Camino Law, a non-traditional law firm based in Greensboro, NC, was significantly influenced by the El Camino de Santiago pilgrimage that Abigail C. Seymour, the founder of the firm, undertook herself. She recalls that in her 20s, on a whim, she decided to sell everything she owned and then moved to Spain. And it was during that time that she decided to walk the 500-mile pilgrimage road of El Camino de Santiago, which literally means the Way of Saint James. Abigail herself explains why she named her firm, Camino Law at https://www.camino-law.com/why-camino.
This is a popular pilgrimage that originated from the medieval times and is 500-mile path across Spain to the Cathedral of Santiago de Compostela in Galicia, which is located in the northwestern part of Spain. Legend says that the bones of St. James the Apostle are buried beneath the cathedral and were discovered by a shepherd in the 9th century. The vital role of the Camino has been to promote cultural exchanges between people from various parts of Europe and the world.
During her pilgrimage walk in El Camino de Santiago in 1995, Abigail explains that she was actually searching for adventure, knowledge, and spiritual enlightenment. She says, “I found all three, and was in turn profoundly affected by the experience. My firm’s name and logo are a tribute to my beloved Camino. Our office is decorated with lots of Camino photos and artwork, the accent color is ‘Camino yellow’ and our logo is based on the shell image that represents the Camino.”

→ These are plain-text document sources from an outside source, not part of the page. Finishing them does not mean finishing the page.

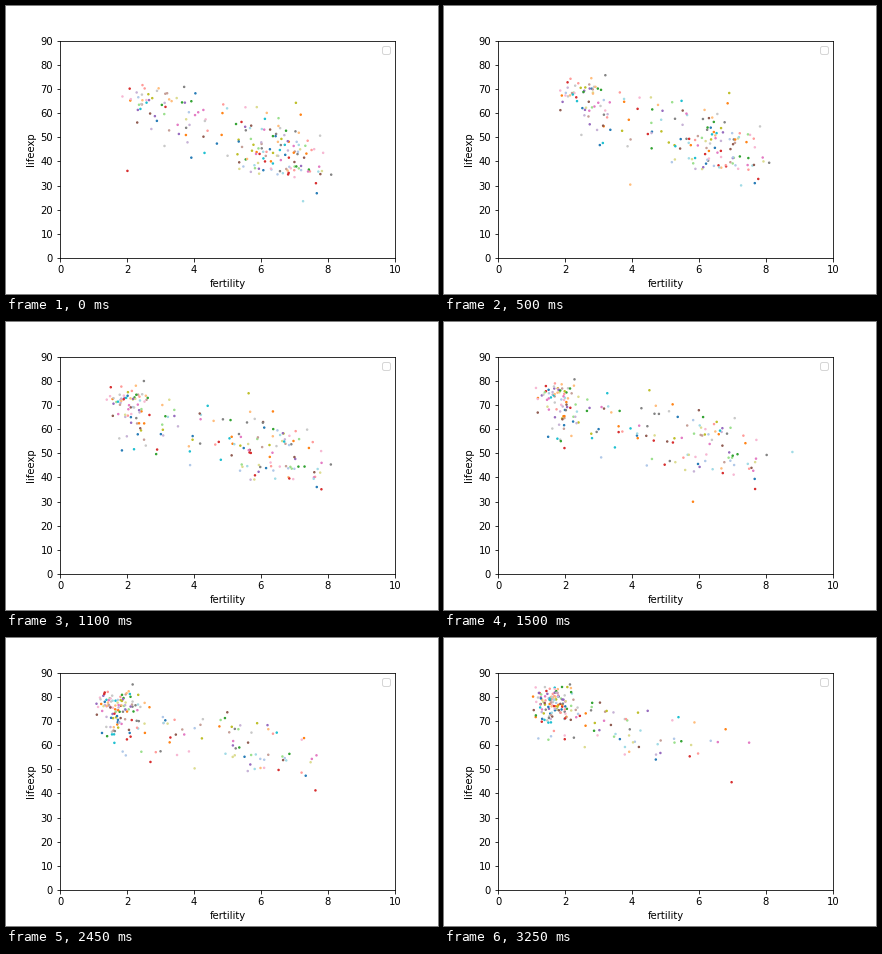
These frames come from a looping animation (432 px wide and 288 px high, 3300 ms). A matplotlib script:

```python
import numpy as np
import matplotlib.pyplot as plt
from matplotlib.animation import FuncAnimation

YEARS = 66
COUNTRIES = 178
t = np.arange(YEARS)
rng = np.random.default_rng(4)


def sigmoid(z):
    return 1 / (1 + np.exp(-z))


def noise():
    """One bounded random trait per country, as a column."""
    return np.clip(rng.normal(size=(COUNTRIES, 1)), -1.9, 1.9)


def wobble(size):
    """Slow individual swings around the main trend."""
    phase = rng.uniform(0, 2 * np.pi, (COUNTRIES, 1))
    period = rng.uniform(18, 40, (COUNTRIES, 1))
    return size * np.sin(2 * np.pi * t / period + phase)


def transition():
    """Families shrink and lives lengthen, later in countries of higher rank."""
    rank = rng.permutation((np.arange(COUNTRIES) + .5) / COUNTRIES)[:, None]

    # fertility falls from a high to a low level; the low one includes a baby boom
    top = 6.6 + .65 * noise()
    bottom = 1.65 + .27 * noise() + .8 * sigmoid((20 - t) / 5)
    middle = 120 * rank - 39 + 5 * noise()
    fertility = bottom + (top - bottom) * sigmoid((middle - t) / 9) + wobble(.1)

    # life expectancy climbs towards a ceiling
    ceiling = 83 + 2.6 * noise()
    middle = -30 + 100 * rank - 22 * rank ** 2 + (8 + 14 * rank) * noise()
    pace = 35 - 36 * rank * (1 - rank)
    life = 28 + (ceiling - 28) * sigmoid((t - middle) / pace) + wobble(.9)
    return np.stack([fertility, life], axis=-1)


def outlier(start, end, fall, peak=0, width=1, shock=(0, 0)):
    """Steady change, fertility dropping around year `fall`, plus a shock."""
    bump = np.exp(-((t - peak) / width) ** 2)
    fertility = start[0] + (end[0] - start[0]) * sigmoid((t - fall) / 4)
    life = np.linspace(start[1], end[1], YEARS)
    return np.stack([fertility + shock[0] * bump, life + shock[1] * bump], axis=-1)


# wars, famines and extreme families, each with its tab20 colour
outliers = {
    0: outlier((7.67, 26.8), (4.2, 54), 58),
    2: outlier((6.3, 40), (2.6, 68), 43, 28, 3.2, (-.5, -34)),
    3: outlier((5.6, 41), (1.6, 76), 23, 10, 2, (-1.5, -16)),
    6: outlier((1.95, 35.8), (2, 71), 33, 14, 7, (3.5, 14)),
    12: outlier((7.4, 36), (7.5, 61), 33, 27, 15, (.2, -5)),
    13: outlier((6.3, 37), (2.95, 64), 45, 60, .5, (0, -29.5)),
    14: outlier((8.1, 34.5), (3.9, 66.5), 46, 44, 1, (0, -42)),
    19: outlier((7.26, 23.5), (4.2, 66), 49, 34, 9, (1.9, 9)),
}

tracks = np.concatenate([transition(), list(outliers.values())])
codes = [i % 20 for i in range(COUNTRIES)] + list(outliers)

fig, ax = plt.subplots(figsize=(6, 4), dpi=72)
fig.subplots_adjust(left=.125, right=.9, bottom=.125, top=.88)
dots = ax.scatter(*tracks[:, 0].T, s=1, c=plt.get_cmap("tab20")(codes), linewidths=1.5)
ax.set(xlim=(0, 10), ylim=(0, 90), xlabel="fertility", ylabel="lifeexp")
ax.legend(handles=[], loc="upper right")


def update(year):
    dots.set_offsets(tracks[:, year])
    return dots,


anim = FuncAnimation(fig, update, frames=YEARS, interval=50, repeat=True, repeat_delay=0)
plt.show()
```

Established in 2019 by Abigail C. Seymour, Camino Law is a women-owned law firm based in Greensboro, NC that provides family law services to Greensboro and surrounding areas. They typically handle family law and immigration cases, with a particular focus on protecting and advocating children. This is a non-traditional law firm that is LGBTQ+ friendly, recovery friendly, and artistic-minded. Information about their team can be gleaned from https://www.camino-law.com/our-team.
Those who want to know more about Camino Law and their services can go to their website or contact them on the telephone or through email. They are open from 9:00 am to 5:00 pm, from Monday to Thursday and by appointment on Fridays. Abigail was a writer, photographer, and a businesswoman before she studied law, and those who are interested in the works of Abigail as a writer can check out her essay about the Camino de Santiago, titled “Ultreya,” which was first published in July 1998 in Attache magazine. Later, it was reprinted as part of a collection of essays by women writers, including Maya Angelou and Ane Lamott, in the book titled, “A Woman's Path: Women's Best Spiritual Travel Writing (Travelers' Tales Guides),” which was published in 2003.
In the essay, Abigail describes in detail what she saw and experienced during the Camino pilgrimage from the start of the walk in the Pyrenees, which is the gateway into Spain from France until she reached the cathedral. As she started her journey she came upon the tiny town of Burguete, where Hemingway had stayed during the bullfight season. And just outside the town, were several wooden signs with just one word, “Ultreya,” which was how the medieval pilgrims had greeted each other, which meant “go beyond.”
She walked for a total of 28 days in all, from one full moon to the next. On the last day, she reached the hilltop of Monte de Gozo, which was where the medieval pilgrims used to dance and cry with joy for having made their first glimpse of the spires of the Cathedral of Santiago de Compostela. The hilltop is now a tourist park that provides a view of a superhighway, football stadium, and a rest stop. She could barely see the cathedral spires from the hilltop. The actual destination of the pilgrims is inside the cathedral where there is a marble pillar that has been carved into a Jesse Tree that depicts the prophecy of the birth of Jesus. Legend has it that putting one’s right hand against the pillar and touching one’s forehead three times to the statue just below it will allow one to be blessed. Entering the cathedral, she observed pilgrims tapping their foreheads three times but with the extra gesture of reaching into a stone lion’s mouth to the right. But she later found out that the pilgrims were just following the example of a child reaching inside the lion’s mouth that morning. The essay by Abigail can be read at https://www.camino-law.com/ultreya.
For more information about Camino Law, contact the company here:
413 S. Edgeworth Street
Greensboro, NC 27401